on these glorious remains we entirely and thence by Lodi, Placentia, and concur; and we cannot resist the Parma, to Bologna. The character satisfaction of owning, that the whole of the Bolognese school of painting, as pictures which he has noticed in the in general of the Italian, is well cha- Palazzo Pitti were precisely those racterized in the following observa- whose excellence had attracted our tions :

own observation,-a proof that works " The gallery of the academy contains a

of real merit are equally charmregular series of ancient pictures from ing in the eyes of the most skilful arts Giotto up to Domenichino; they are not

ist as of the most ordinary and suthe best specimens of the various masters,

periicial observer. yet the series is extremely curious, and dis

He speaks in high terms, but not tinctly shows the slow but regular progress higher than they deserve, of the chatowards perfection. From these pictures, ritable disposition of the people in it is very evident, that individual nature Florence, a virtue which is everyhad not been adopted for their study, as where warmly cherished by the Cain the Dutch and Flemish school. Even tholic religion, and has long and hofrom its commencement, and in their ear. nourably distinguished their characliest attempts, the Bolognese school, and, in

ter. It has been justly observed by deed, all the Italian painters, have had a Sismondi, that the benevolence and notion of general nature, and abstract ideas heroic patriotism with which the of dignity and beauty. The ray was feeble, but it has guided these celebrated masters

higher orders in Florence behaved toto all their greatness.,

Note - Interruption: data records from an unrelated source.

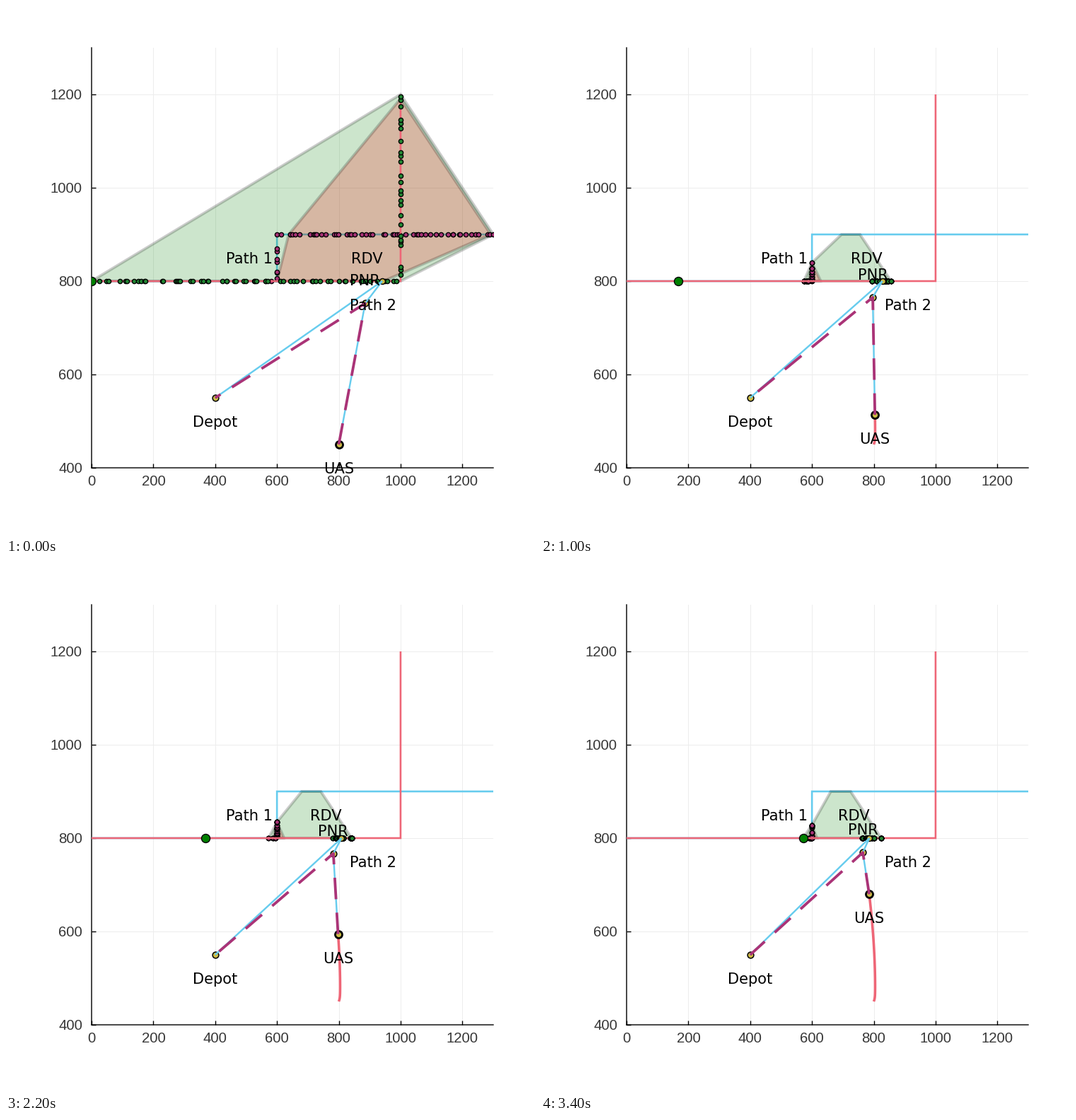
Recreate the animation shown at these times as a matplotlib script. Size 748 by 748 pixels, loop 3470 ms.

```python
import numpy as np
import matplotlib.pyplot as plt
from matplotlib.animation import FuncAnimation

SIZE, DPI = 748, 100
PX = 72 / DPI  # points per pixel
LOOP_MS, TICKS = 3470, 174
FPS, STEPS = 15, 52  # the scene itself advances at this rate

RED, CYAN, PURPLE = "#EE6677", "#66CCEE", "#AA3377"
LEAF, YELLOW = "#228833", "#CCBB44"

PATH_1 = np.array([(0, 800), (600, 800), (600, 900), (1400, 900)])
PATH_2 = np.array([(0, 800), (1000, 800), (1000, 1200)])
DEPOT = (400, 550)

# Hulls of the starting uncertainty
WIDE_GREEN = [(0, 800), (600, 1040), (1000, 1200), (1300, 900), (1000, 800)]
WIDE_RED = [(600, 800), (638, 900), (1000, 1191), (1292, 900), (945, 800)]


def scatter(lo, hi, count, seed):
    """Jittered distances along a path, in order."""
    jitter = np.random.default_rng(seed).normal(0, 12, count)
    return np.sort(np.clip(np.linspace(lo, hi, count) + jitter, 0, hi))


START_1 = scatter(570, 1400, 60, 4)
START_2 = scatter(35, 1400, 85, 9)


def progress(i):
    return np.clip((i - 7) / (STEPS - 8), 0, 1)


def drift(i, a, b):
    return a + (b - a) * progress(i) ** 1.3


def mix(wide, narrow, i):
    """Starting uncertainty collapsing onto the tracked estimate."""
    w = np.exp(-0.9 * i)
    return w * np.asarray(wide) + (1 - w) * np.asarray(narrow)


def along(path, dist):
    steps = np.hypot(*np.diff(path, axis=0).T)
    s = np.concatenate([[0], np.cumsum(steps)])
    return np.interp(dist, s, path[:, 0]), np.interp(dist, s, path[:, 1])


def uas_at(i):
    x = 804.4 - 4.4 * np.exp(-i / 1.5) - 19.2 * progress(i) ** 2
    y = 450 + 4.13 * i + 0.0074 * i ** 2
    return x, y


def rdv_at(i):
    return mix(940.4, drift(i, 832.7, 785.7), i), 800


def pnr_at(i):
    return mix((885.4, 752.3), (drift(i, 800.6, 764.6), drift(i, 764.7, 769.2)), i)


def bounds(i):
    return drift(i, 574, 571), drift(i, 841, 828), drift(i, 860, 824)


def hulls(i):
    left, top, right = bounds(i)
    foot = drift(i, 630, 616)
    green = [(left, 800), (600, top), (drift(i, 700, 661), 900),
             (drift(i, 759, 725), 900), (right, 800)]
    red = [(588, 800), (600, top), (600, top), (foot, 800), (foot, 800)]
    return mix(WIDE_GREEN, green, i), mix(WIDE_RED, red, i)


def resample(start, lo, hi, count, rng, i):
    """Pull the starting particles onto a few values from lo to hi."""
    seats = np.concatenate([[0, 1], rng.random(count)])
    narrow = np.sort(lo + (hi - lo) * rng.choice(seats, len(start)))
    return mix(start, narrow, i)


fig = plt.figure(figsize=(SIZE / DPI, SIZE / DPI), dpi=DPI, facecolor="white")
ax = fig.add_axes([121 / SIZE, 95 / SIZE, 568 / SIZE, 594 / SIZE])
ax.set(xlim=(0, 1300), ylim=(400, 1300),
       xticks=range(0, 1201, 200), yticks=range(400, 1201, 200))
ax.set_axisbelow(True)
ax.grid(color="#EDEDED", lw=1 * PX)
ax.tick_params(direction="in", length=6 * PX, width=1.4 * PX)
ax.tick_params(axis="x", pad=10.5 * PX)
ax.tick_params(axis="y", pad=13 * PX)
for side, spine in ax.spines.items():
    spine.set_visible(side in ("left", "bottom"))
    spine.set_linewidth(1.4 * PX)
    spine.set_snap(False)
for label in ax.get_xticklabels() + ax.get_yticklabels():
    label.set(fontfamily="Liberation Sans", fontsize=20.4 * PX, color="#383838")


def line(color, width, z, pts=((), ()), **kw):
    return ax.plot(*pts, color=color, lw=width * PX, zorder=z, snap=False,
                   solid_capstyle="butt", solid_joinstyle="miter", **kw)[0]


def dots(color, size, edge, z):
    return ax.plot([], [], "o", ms=size * PX, mfc=color, mec="black",
                   mew=edge * PX, zorder=z, snap=False)[0]


def hull(color, z):
    corner = [0, 0, 0], [800, 800, 800]
    fill = ax.fill(*corner, color=color, alpha=0.2, lw=0, zorder=z)[0]
    rim = ax.fill(*corner, fill=False, ec=(0, 0, 0, 0.2), lw=4 * PX,
                  zorder=z + 0.1)[0]
    return fill, rim


def text(x, y, label):
    return ax.text(x, y - 12, label, ha="center", va="baseline", zorder=20,
                   fontfamily="DejaVu Sans", fontsize=21 * PX)


line(CYAN, 2.6, 3, PATH_1.T)
green_hull = hull("green", 4)
red_hull = hull("red", 4.5)
dots_1 = dots(PURPLE, 6.2, 1.4, 5)
line(RED, 2.6, 6, PATH_2.T)
dots_2 = dots(LEAF, 6.2, 1.4, 7)
truck = dots("green", 12, 1.4, 8)
trail = line(RED, 3.6, 9)
depot = dots(YELLOW, 8.8, 1.5, 10)
pnr = dots(YELLOW, 8.8, 1.5, 10)
rdv = dots(YELLOW, 8, 1.5, 10)
uas = dots(YELLOW, 10, 2.8, 11)
home_leg = line(CYAN, 2.4, 12)
meet_leg = line(CYAN, 2.4, 12)
abort = line(PURPLE, 3.8, 13, dash_capstyle="butt")
abort.set_linestyle((0, (8, 5)))

depot.set_data([DEPOT[0]], [DEPOT[1]])
text(510, 850, "Path 1")
text(910, 750, "Path 2")
text(DEPOT[0], DEPOT[1] - 50, "Depot")
rdv_text = text(0, 800, "RDV")
pnr_text = text(0, 800, "PNR")
uas_text = text(0, 800, "UAS")


def join(artist, *points):
    artist.set_data(*zip(*points))


def draw(tick):
    # latest step that begins before this tick ends
    end = (tick + 1) * LOOP_MS / TICKS
    i = min(STEPS - 1, int(end * FPS / 1000))
    rng = np.random.default_rng(100 + i)
    u, p, r = uas_at(i), pnr_at(i), rdv_at(i)
    left, top, right = bounds(i)

    for pair, shape in zip((green_hull, red_hull), hulls(i)):
        for patch in pair:
            patch.set_xy(shape)

    dots_1.set_data(*along(PATH_1, resample(START_1, left, top - 200, 14, rng, i)))
    dots_2.set_data(*along(PATH_2, resample(START_2, right - 62, right, 9, rng, i)))

    join(truck, (11.2 * i, 800))
    join(uas, u)
    join(pnr, p)
    join(rdv, r)
    trail.set_data(*uas_at(np.arange(i + 1)))
    join(home_leg, DEPOT, r)
    join(meet_leg, u, p, r)
    join(abort, u, p, DEPOT)

    rdv_text.set_position((r[0] - 50, r[1] + 38))
    pnr_text.set_position((p[0], p[1] + 38))
    uas_text.set_position((u[0], u[1] - 62))
    return []


anim = FuncAnimation(fig, draw, frames=TICKS, interval=LOOP_MS / TICKS,
                     init_func=lambda: draw(0), repeat=True, repeat_delay=0)
plt.show()
```
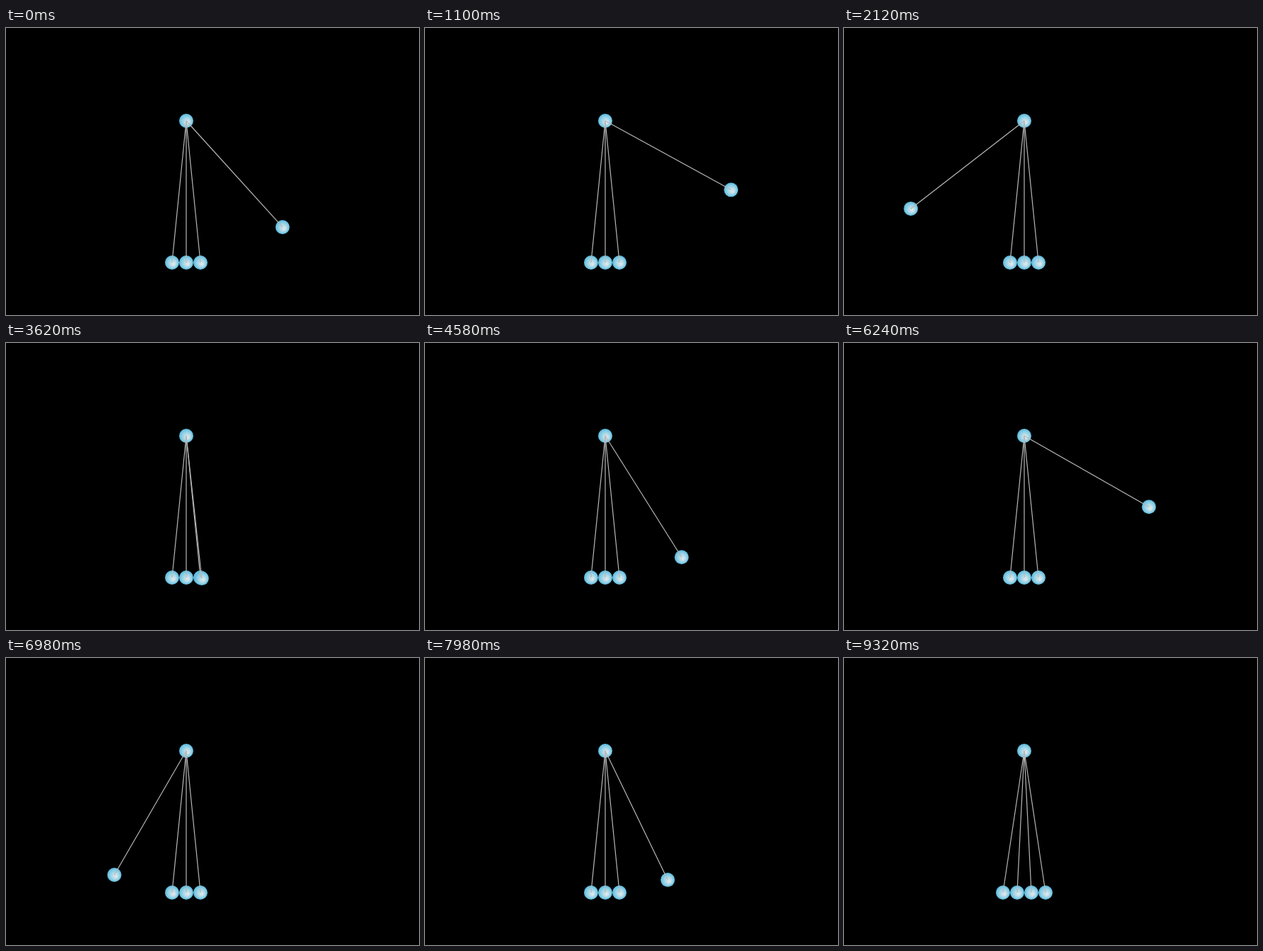
Animation of 582x405 px, one loop 9.34 s. Source, as an HTML page with a canvas:

```html
<!DOCTYPE html>
<html lang="en">
<head>
<meta charset="utf-8">
<title>Swinging balls</title>
<style>
  html, body { margin: 0; width: 100%; height: 100%; overflow: hidden; background: #000; }
  canvas { display: block; }
</style>
</head>
<body>
<canvas id="stage" width="582" height="405"></canvas>
<script>
const ctx = document.getElementById('stage').getContext('2d');
const LOOP = 9340, FIRST_HOLD = 100, STEP = 20;
const PIVOT = { x: 254, y: 131 };
const RADIUS = 10, DROP = 200;
const SWING_LENGTH = Math.hypot(DROP, 30);
const REST_STEP = 457;
const MIN_ANGLE = 6.2;

// Key points of the pace: [step, half swings completed].
const PACE = [
  [0, 0.183], [102, 1.237], [141, 1.793], [177, 2.974],
  [271, 5.28], [345, 7.816], [395, 8.82], [REST_STEP, 11]
];

function phaseAt(step) {
  const i = Math.max(1, PACE.findIndex(([s]) => s >= step));
  const [s0, p0] = PACE[i - 1], [s1, p1] = PACE[i];
  return p0 + (p1 - p0) * (step - s0) / (s1 - s0);
}

// Each half swing peaks lower than the one before, on alternating sides.
const peakOf = swing => 77.5 * (1 - (swing / 13) ** 2);

function angleAt(step) {
  const phase = phaseAt(step), swing = Math.floor(phase);
  const size = Math.max(MIN_ANGLE, peakOf(swing) * Math.sin(Math.PI * (phase - swing)));
  return (swing % 2 ? -size : size) * Math.PI / 180;
}

function drawBall({ x, y }) {
  const shade = ctx.createRadialGradient(x + 2.5, y + 2.5, 0, x, y, RADIUS);
  shade.addColorStop(0, '#e4eaec');
  shade.addColorStop(0.3, '#c5dfe8');
  shade.addColorStop(0.7, '#8bcfe6');
  shade.addColorStop(1, '#58b9dc');
  ctx.fillStyle = shade;
  ctx.beginPath();
  ctx.arc(x, y, RADIUS, 0, Math.PI * 2);
  ctx.fill();
}

function drawString({ x, y }) {
  ctx.strokeStyle = '#b8b8b8';
  ctx.lineWidth = 1.2;
  ctx.beginPath();
  ctx.moveTo(PIVOT.x, PIVOT.y);
  ctx.lineTo(x, y);
  ctx.stroke();
}

function hanging(offsets) {
  return offsets.map(dx => ({ x: PIVOT.x + dx, y: PIVOT.y + DROP }));
}

function ballsAt(step) {
  if (step >= REST_STEP) return hanging([-30, -10, 10, 30]);
  const angle = angleAt(step);
  return [...hanging([-20, 0, 20]), {
    x: PIVOT.x + SWING_LENGTH * Math.sin(angle),
    y: PIVOT.y + SWING_LENGTH * Math.cos(angle)
  }];
}

function draw(time) {
  const step = time < FIRST_HOLD ? 0 : 1 + Math.floor((time - FIRST_HOLD) / STEP);
  const balls = ballsAt(step);
  ctx.fillStyle = '#000';
  ctx.fillRect(0, 0, 582, 405);
  drawBall(PIVOT);
  balls.forEach(drawBall);
  balls.forEach(drawString);
}

const start = performance.now();
function tick() {
  draw((performance.now() - start) % LOOP);
  requestAnimationFrame(tick);
}
tick();
</script>
</body>
</html>
```
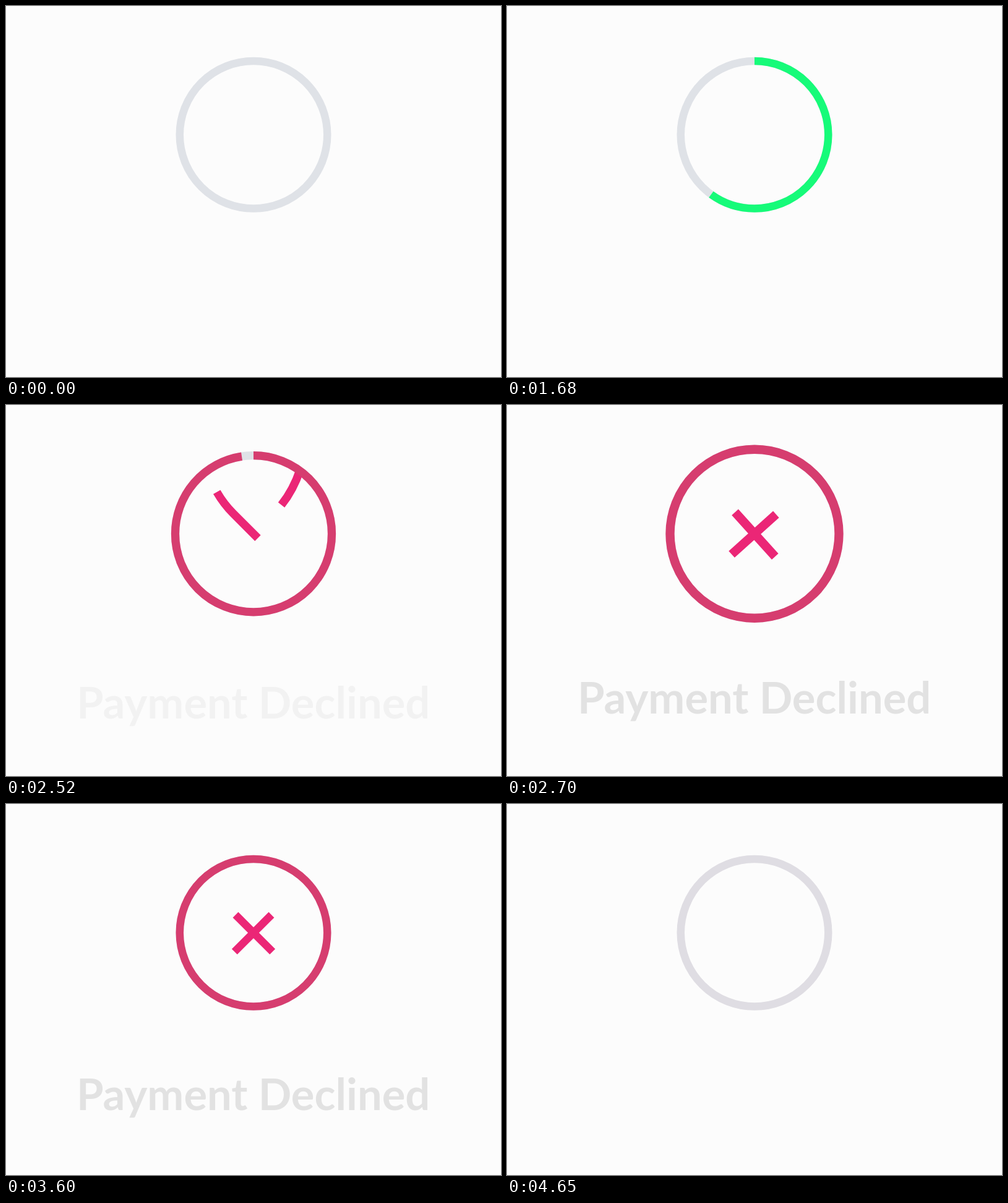
Recreate the animation shown at these times as an HTML page. Size 800 px wide and 600 px high, loop 5.64 s.

```html
<!DOCTYPE html>
<html lang="en">
<head>
<meta charset="utf-8">
<title>Payment status</title>
<style>
html, body { margin: 0; height: 100%; overflow: hidden; background: #fcfcfc; }
svg { display: block; width: 800px; height: 600px; }
path, circle { fill: none; stroke-width: 12.5; }
text { font: bold 70.5px Lato, sans-serif; fill: #e2e2e2; text-anchor: middle; }
</style>
</head>
<body>
<svg viewBox="0 0 800 600">
  <g id="badge">
    <circle r="119.25" stroke="#dfe2e7"/>
    <g id="cross" stroke="#eb2676">
      <path id="left" pathLength="100" d="M-73-104Q-60-60-30.7-30.7L30.7 30.7"/>
      <path id="right" pathLength="100" d="M73-104Q60-60 30.7-30.7L-30.7 30.7"/>
    </g>
    <circle id="arc" r="119.25" pathLength="100" transform="rotate(-90)"/>
  </g>
  <text id="label" x="399.6">Payment Declined</text>
</svg>
<script>
const LOOP = 5640, LAST = 4650, STEP = 30;
const GREEN = [22, 251, 121], RED = [214, 61, 111];
const $ = id => document.getElementById(id);
const badge = $('badge'), cross = $('cross'), arc = $('arc'), label = $('label');

const ratio = (t, from, to) => Math.min(1, Math.max(0, (t - from) / (to - from)));
const ease = x => x * x * (3 - 2 * x);
const tween = (t, from, to) => ease(ratio(t, from, to));

function trim(el, start, end) {
  const len = Math.max(0, end - start);
  el.setAttribute('stroke-dasharray', `0 ${start} ${len} 200`);
  el.style.visibility = len > 0.05 ? 'visible' : 'hidden';
}

// Each bar slides in from the ring and later slides back out.
function bar(el, t, enter, leave, span) {
  const start = tween(t, enter + 60, enter + 240) - tween(t, leave, leave + span * .85);
  const end = tween(t, enter, enter + 210) - tween(t, leave, leave + span);
  trim(el, 51 * start, 100 * end);
}

function draw(t) {
  const swell = tween(t, 2400, 2670) - tween(t, 2670, 3180);
  badge.setAttribute('transform', `translate(400 208.25) scale(${1 + .146 * swell})`);

  // Fill, draw back, then close the ring.
  const fill = ease(ratio(t, 0, 1230) ** 1.1);
  trim(arc, 0, 60 * fill - 30 * tween(t, 1710, 2280) + 70 * tween(t, 2280, 2550));
  const mix = tween(t, 1710, 2040);
  const rgb = GREEN.map((c, i) => Math.round(c + (RED[i] - c) * mix));
  arc.setAttribute('stroke', `rgb(${rgb})`);
  arc.setAttribute('stroke-opacity', 1 - tween(t, 4320, 4690));

  const wobble = 4.4 * Math.sin(2 * Math.PI * ratio(t, 2640, 3150));
  cross.setAttribute('transform', `rotate(${wobble})`);
  bar($('left'), t, 2370, 4040, 330);
  bar($('right'), t, 2430, 3900, 270);

  const risen = tween(t, 2400, 2850) - tween(t, 4080, 4560);
  label.setAttribute('y', 510 - 15 * risen);
  label.setAttribute('opacity', tween(t, 2400, 2700) - tween(t, 4260, 4620));
}

function tick(now) {
  const t = now % LOOP;
  draw(Math.min(LAST, Math.floor(t / STEP) * STEP));
  requestAnimationFrame(tick);
}
draw(0);
requestAnimationFrame(tick);
</script>
</body>
</html>
```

Would it not be wards the poor in the dreadful plague instructing to trace the progress of that of 1352, have never since been exceerischool, which is founded on simple nature ed, and certainly then had never been only, and to contrast it with the higher equalled in the world; and on commade of study ? Such an investigation puring it with the conduct of the As

« 上一页继续 »